INFORMATION SUPPLIED —
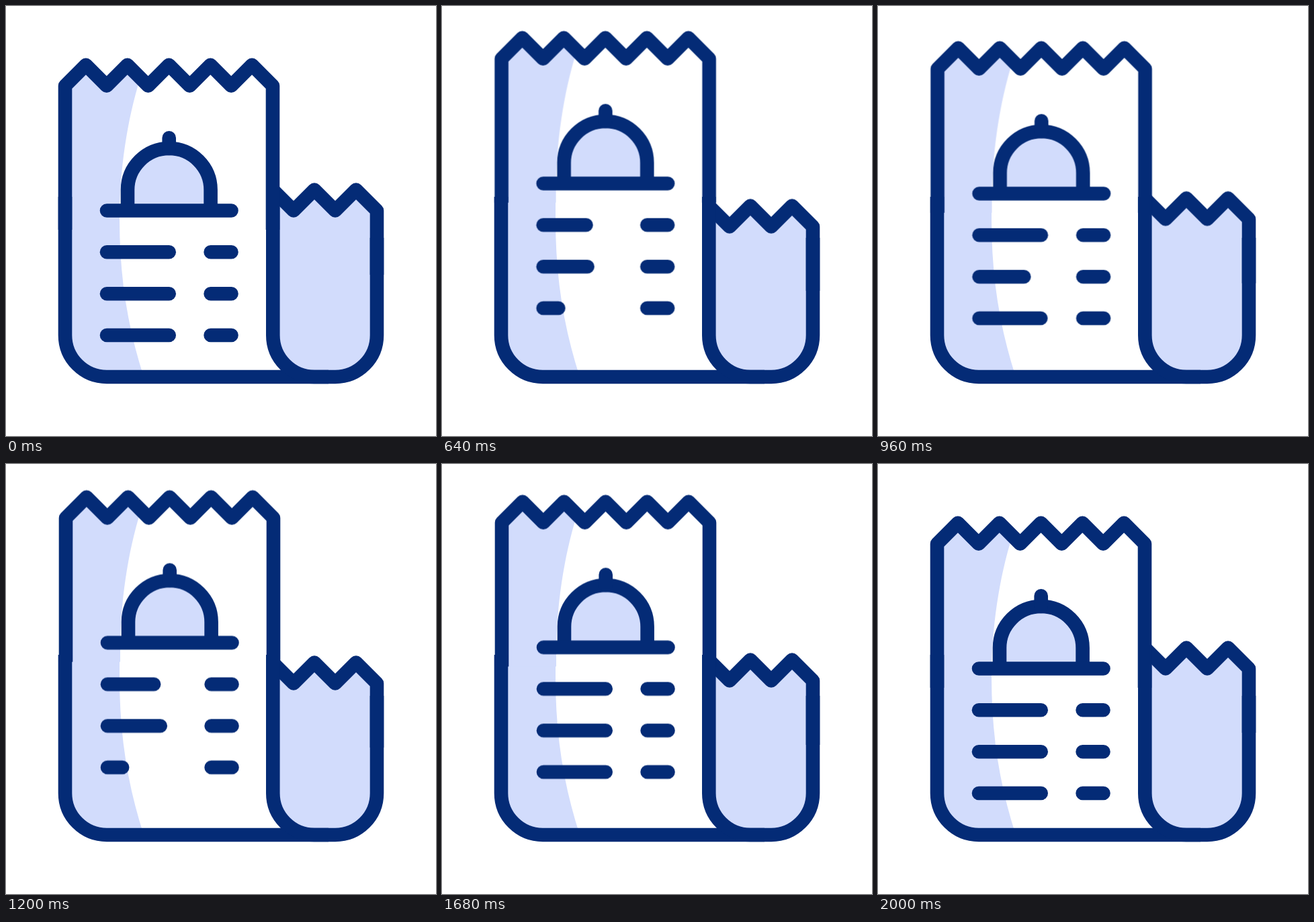
Animation, 640 px wide and 640 px high, one loop 2160 ms. Source, as an HTML page without scripts:

```html
<!DOCTYPE html>
<html lang="en">
<head>
<meta charset="utf-8">
<title>Restaurant receipt</title>
<style>
html, body { margin: 0; width: 100%; height: 100%; overflow: hidden; background: #fff; }
svg { display: block; width: 100vw; height: 100vh; }
.ink { fill: none; stroke: #042b76; stroke-width: 20.6; stroke-linejoin: round; }
.round { stroke-linecap: round; }
.tint { fill: #d2dcfc; }
.sheet { animation: lift 2160ms infinite; }
.flap { animation: dip 2160ms infinite; }
.item {
  stroke-dasharray: 92.7 300;
  animation: trim 2160ms cubic-bezier(.37, 0, .63, 1) var(--wait) infinite;
}

/* both ends of the paper bounce on the same beats */
@keyframes lift {
  0%, 9.26% { transform: none; animation-timing-function: cubic-bezier(.4, 0, .7, .75); }
  16.667% { transform: translate(.6px, -34px); animation-timing-function: cubic-bezier(.35, .5, .65, 1); }
  21.76% { transform: translate(.6px, -48px); animation-timing-function: cubic-bezier(.37, 0, .63, 1); }
  42.13% { transform: translate(.5px, -24.5px); animation-timing-function: cubic-bezier(.37, 0, .63, 1); }
  57.87% { transform: translate(1px, -39.2px); animation-timing-function: cubic-bezier(.37, 0, .63, 1); }
  76.39% { transform: translate(1px, -32.2px); animation-timing-function: cubic-bezier(.4, 0, .2, 1); }
  92.59%, 100% { transform: none; }
}
@keyframes dip {
  0%, 9.26% { transform: none; animation-timing-function: cubic-bezier(.4, 0, .7, .75); }
  16.667% { transform: translateY(21.4px); animation-timing-function: cubic-bezier(.35, .5, .65, 1); }
  21.76% { transform: translateY(29.6px); animation-timing-function: cubic-bezier(.37, 0, .63, 1); }
  42.13% { transform: translateY(12px); animation-timing-function: cubic-bezier(.37, 0, .63, 1); }
  57.87% { transform: translateY(22.5px); animation-timing-function: cubic-bezier(.37, 0, .63, 1); }
  76.39% { transform: translateY(18.3px); animation-timing-function: cubic-bezier(.4, 0, .2, 1); }
  92.59%, 100% { transform: none; }
}
@keyframes trim {
  0%, 25.46%, 27.55%, 53.01%, 100% { stroke-dashoffset: 0; }
  12.73%, 40.28% { stroke-dashoffset: var(--cut); }
}
</style>
</head>
<body>
<svg viewBox="0 0 640 640">
  <!-- fixed lower part -->
  <path class="tint" d="M88 284H169V318C169 400 180 475 205 552H150A62 62 0 0 1 88 490Z"/>
  <path class="tint" d="M397 345H552V490A62 62 0 0 1 490 552H459A62 62 0 0 1 397 490Z"/>

  <g class="flap">
    <path class="tint" d="M397 273.5l31 31 31-31 31 31 31-31 31 31V400H397Z"/>
    <path class="ink" d="M397 273.5l31 31 31-31 31 31 31-31 31 31V400"/>
  </g>

  <g class="sheet">
    <path class="tint" d="M88 118.7l31-31 31 31 31-31 19 19C180 170 169 245 169 318V333H88Z"/>
    <path class="ink" d="M88 333V118.7l30.9-31 30.9 31 30.9-31 30.9 31 30.9-31 30.9 31 30.9-31 30.9 31 30.9-31 30.9 31V333"/>
    <path class="ink tint" style="fill:#d2dcfc" d="M181 304.5V273.8a61.8 61.8 0 0 1 123.6 0V304.5"/>
    <path class="ink round" d="M242.7 196.3V212M150 304.5H335.5"/>
    <path class="ink round" d="M304.6 366.3h30.9M304.6 428.2h30.9M304.6 490h30.9"/>
    <path class="ink round item" style="--wait:430ms;--cut:33px" d="M150 366.3h92.7"/>
    <path class="ink round item" style="--wait:525ms;--cut:71px" d="M150 428.2h92.7"/>
    <path class="ink round item" style="--wait:345ms;--cut:71px" d="M150 490h92.7"/>
  </g>

  <path class="ink" d="M88 284V490A62 62 0 0 0 150 552H490A62 62 0 0 0 552 490V345"/>
  <path class="ink" d="M397.3 284V490A62 62 0 0 0 459 552H480"/>
</svg>
</body>
</html>
```
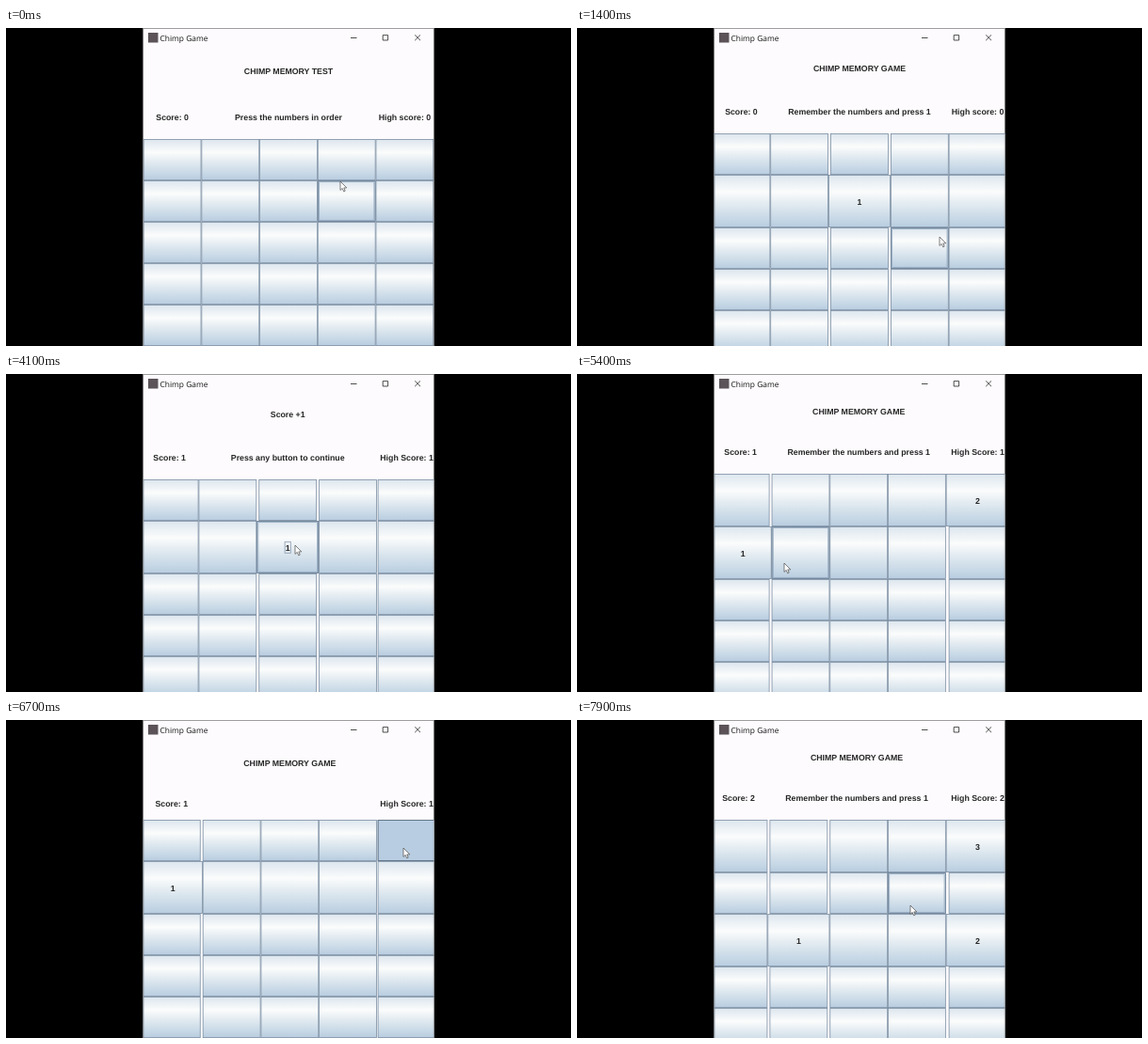
An HTML page for the animation above (8 s loop, 600x338 px).

```html
<!DOCTYPE html>
<html lang="en">
<head>
<meta charset="utf-8">
<title>Chimp Game</title>
<style>
  html, body { margin: 0; width: 100%; height: 100%; overflow: hidden; background: #000; }
  svg { display: block; width: 600px; height: 338px; }
  text { font: bold 8.77px "Liberation Sans", Arial, sans-serif; fill: #262626; text-anchor: middle; text-rendering: geometricPrecision; }
  .title { font: 8.4px "Open Sans", "Noto Sans", sans-serif; fill: #151515; text-anchor: start; }
  .btn { fill: url(#metal); stroke: #7c8fa3; stroke-width: .8; }
  .focus { fill: none; stroke: #8a9cb0; stroke-width: .8; }
  .ctl { fill: none; stroke: #222; stroke-width: .8; }
  .frame { fill: none; stroke: #777; stroke-width: .8; }
  #outer { fill: none; stroke: #73879c; stroke-width: .9; }
  #inner { fill: none; stroke: #94aac0; stroke-width: .9; }
  .down #outer { fill: #b8cde1; stroke: #5d7085; }
  .down #inner { stroke: none; }
</style>
</head>
<body>
<svg viewBox="0 0 600 338">
  <defs>
    <linearGradient id="metal" x2="0" y2="1">
      <stop offset="0" stop-color="#dce6ee"/>
      <stop offset=".32" stop-color="#fbfcfc"/>
      <stop offset=".6" stop-color="#dee8ef"/>
      <stop offset="1" stop-color="#b8cde0"/>
    </linearGradient>
    <clipPath id="win"><rect x="145.5" width="309" height="338"/></clipPath>
  </defs>
  <rect width="600" height="338"/>
  <g clip-path="url(#win)">
    <rect x="145" width="310" height="338" fill="#fdfbfd"/>
    <rect x="151" y="5" width="10.5" height="10.5" fill="#5b5358"/>
    <text class="title" x="163.5" y="13.6">Chimp Game</text>
    <path class="ctl" d="M366 10.5h6.5M400.2 7.6h5.4v5.4h-5.4zM434.2 7.4l5.8 5.8m0-5.8l-5.8 5.8"/>
    <g id="grid"></g>
    <g id="hover"><rect id="outer"/><rect id="inner"/></g>
    <g id="labels"></g>
    <path id="cursor" d="M0 0V9.4L2.2 7.4L3.7 10.8L5.2 10.1L3.8 6.9H6.8Z" fill="#fff" stroke="#555" stroke-width=".75"/>
    <path class="frame" d="M145.6 338V.4H454.4V338"/>
  </g>
</svg>
<script>
const $ = id => document.getElementById(id);
const LOOP = 8000, STEP = 100, N = 5;
const LEFT = 145.5, TOP = 21, CENTER = 300;
const CELL_W = 61.7, CELL_H = 44, DIGIT_W = 4.3, DIGIT_H = 12;
const TITLE_H = 50, INFO_H = 47, GRID_BOTTOM = 338;
const GAME = 'CHIMP MEMORY GAME', RECALL = 'Remember the numbers and press 1', NEXT = 'Press any button to continue';

// nums maps "row column" to the digit on that button; each scene but the last ends with a click
const scenes = [
  { end: 500, title: 'CHIMP MEMORY TEST', msg: 'Press the numbers in order', score: 0, high: 'High score: 0', nums: {} },
  { end: 2200, title: GAME, msg: RECALL, score: 0, high: 'High score: 0', nums: { 12: 1 } },
  { end: 4400, title: 'Score +1', msg: NEXT, score: 1, high: 'High Score: 1', nums: { 12: 1 }, focus: '12' },
  { end: 5800, title: GAME, msg: RECALL, score: 1, high: 'High Score: 1', nums: { 10: 1, '04': 2 } },
  { end: 6800, title: GAME, msg: '', score: 1, high: 'High Score: 1', nums: { 10: 1 } },
  { end: 7400, title: 'Score +1', msg: NEXT, score: 2, high: 'High Score: 2', nums: { 10: 1, '04': 2 }, focus: '04' },
  { end: Infinity, title: GAME, msg: RECALL, score: 2, high: 'High Score: 2', nums: { '04': 3, 21: 1, 24: 2 } }
];

// pointer moves: start, end, x, y; it rests in between
const moves = [
  [500, 1400, 385, 222], [1400, 2000, 303, 184], [2200, 2500, 396, 184], [2900, 4100, 307, 182],
  [4400, 5300, 220, 201], [5400, 5700, 182, 188], [5900, 6500, 422, 136], [7400, 7900, 354, 197]
];

const sum = list => list.reduce((a, b) => a + b, 0);
const edges = (from, sizes) => sizes.reduce((list, d) => [...list, list[list.length - 1] + d], [from]);

// Digits enlarge their row and column; the whole block stays centred, cut off at the top left.
function layout(s) {
  const ids = Object.keys(s.nums), each = [...Array(N).keys()];
  const widths = each.map(c => CELL_W + (ids.some(id => id[1] == c) ? DIGIT_W : 0));
  if (s.high.includes('Score')) widths[N - 1] += 1.6;
  const heights = each.map(r => CELL_H + (ids.some(id => id[0] == r) ? DIGIT_H : 0));
  const infoH = INFO_H - (s.msg ? 0 : DIGIT_H);
  const grown = sum(heights) - N * CELL_H + infoH - INFO_H;
  const xs = edges(CENTER - sum(widths) / 2, widths);
  const ys = edges(GRID_BOTTOM + grown / 2 - sum(heights), heights);

  const cells = each.flatMap(r => each.map(c => {
    const id = '' + r + c, w = s.nums[id] ? widths[c] : CELL_W;
    const l = xs[c] + (widths[c] - w) / 2, x = Math.max(LEFT, l);
    return { id, x, y: ys[r], w: l + w - x, h: heights[r] };
  }));
  const infoTop = ys[0] - infoH;
  return {
    cells, titleY: (TOP + infoTop) / 2, infoY: infoTop + infoH / 2,
    scoreX: (xs[0] + xs[1]) / 2, midX: (xs[1] + xs[N - 1]) / 2, highX: (xs[N - 1] + xs[N]) / 2
  };
}

const box = (b, d) => ({ x: b.x + d, y: b.y + d, width: b.w - 2 * d, height: b.h - 2 * d });
const set = (el, attrs) => { for (const k in attrs) el.setAttribute(k, attrs[k]); };
const rect = (cls, a) => `<rect class="${cls}" x="${a.x}" y="${a.y}" width="${a.width}" height="${a.height}"/>`;
const label = (x, y, str) => `<text x="${x}" y="${y + 3.1}">${str}</text>`;

function build(s) {
  const p = layout(s);
  let text = label(p.midX, p.titleY, s.title) + label(p.midX, p.infoY, s.msg) +
    label(p.scoreX, p.infoY, 'Score: ' + s.score) + label(p.highX, p.infoY, s.high);
  for (const b of p.cells.filter(b => s.nums[b.id])) {
    const x = b.x + b.w / 2, y = b.y + b.h / 2 + .5;
    text += label(x, y, s.nums[b.id]);
    if (s.focus === b.id) text += rect('focus', { x: x - 3.1, y: y - 6.2, width: 6.2, height: 12 });
  }
  $('grid').innerHTML = p.cells.map(b => rect('btn', box(b, .4))).join('');
  $('labels').innerHTML = text;
  return p.cells;
}

function pointer(t) {
  let x = 355, y = 163;
  for (const [from, to, toX, toY] of moves) {
    const u = Math.min(1, Math.max(0, (t - from) / (to - from))), k = u * u * (3 - 2 * u);
    x += (toX - x) * k;
    y += (toY - y) * k;
  }
  return [x, y];
}

let shown, cells;
function draw() {
  const t = Math.floor(performance.now() % LOOP / STEP) * STEP;
  const s = scenes.find(q => t < q.end);
  if (s !== shown) cells = build(shown = s);

  const [x, y] = pointer(t);
  $('cursor').setAttribute('transform', `translate(${x} ${y})`);
  const over = cells.find(b => x >= b.x && x < b.x + b.w && y >= b.y && y < b.y + b.h);
  $('hover').style.display = over ? '' : 'none';
  if (over) {
    set($('outer'), box(over, .45));
    set($('inner'), box(over, 1.6));
  }
  $('hover').setAttribute('class', t >= s.end - STEP ? 'down' : '');
  requestAnimationFrame(draw);
}
draw();
</script>
</body>
</html>
```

AIM OF THE EXERCISE — Lines containing the word "timing" must all be returned from the material above.

RESULT OF THIS EXERCISE —
  0%, 9.26% { transform: none; animation-timing-function: cubic-bezier(.4, 0, .7, .75); }
  16.667% { transform: translate(.6px, -34px); animation-timing-function: cubic-bezier(.35, .5, .65, 1); }
  21.76% { transform: translate(.6px, -48px); animation-timing-function: cubic-bezier(.37, 0, .63, 1); }
  42.13% { transform: translate(.5px, -24.5px); animation-timing-function: cubic-bezier(.37, 0, .63, 1); }
  57.87% { transform: translate(1px, -39.2px); animation-timing-function: cubic-bezier(.37, 0, .63, 1); }
  76.39% { transform: translate(1px, -32.2px); animation-timing-function: cubic-bezier(.4, 0, .2, 1); }
  0%, 9.26% { transform: none; animation-timing-function: cubic-bezier(.4, 0, .7, .75); }
  16.667% { transform: translateY(21.4px); animation-timing-function: cubic-bezier(.35, .5, .65, 1); }
  21.76% { transform: translateY(29.6px); animation-timing-function: cubic-bezier(.37, 0, .63, 1); }
  42.13% { transform: translateY(12px); animation-timing-function: cubic-bezier(.37, 0, .63, 1); }
  57.87% { transform: translateY(22.5px); animation-timing-function: cubic-bezier(.37, 0, .63, 1); }
  76.39% { transform: translateY(18.3px); animation-timing-function: cubic-bezier(.4, 0, .2, 1); }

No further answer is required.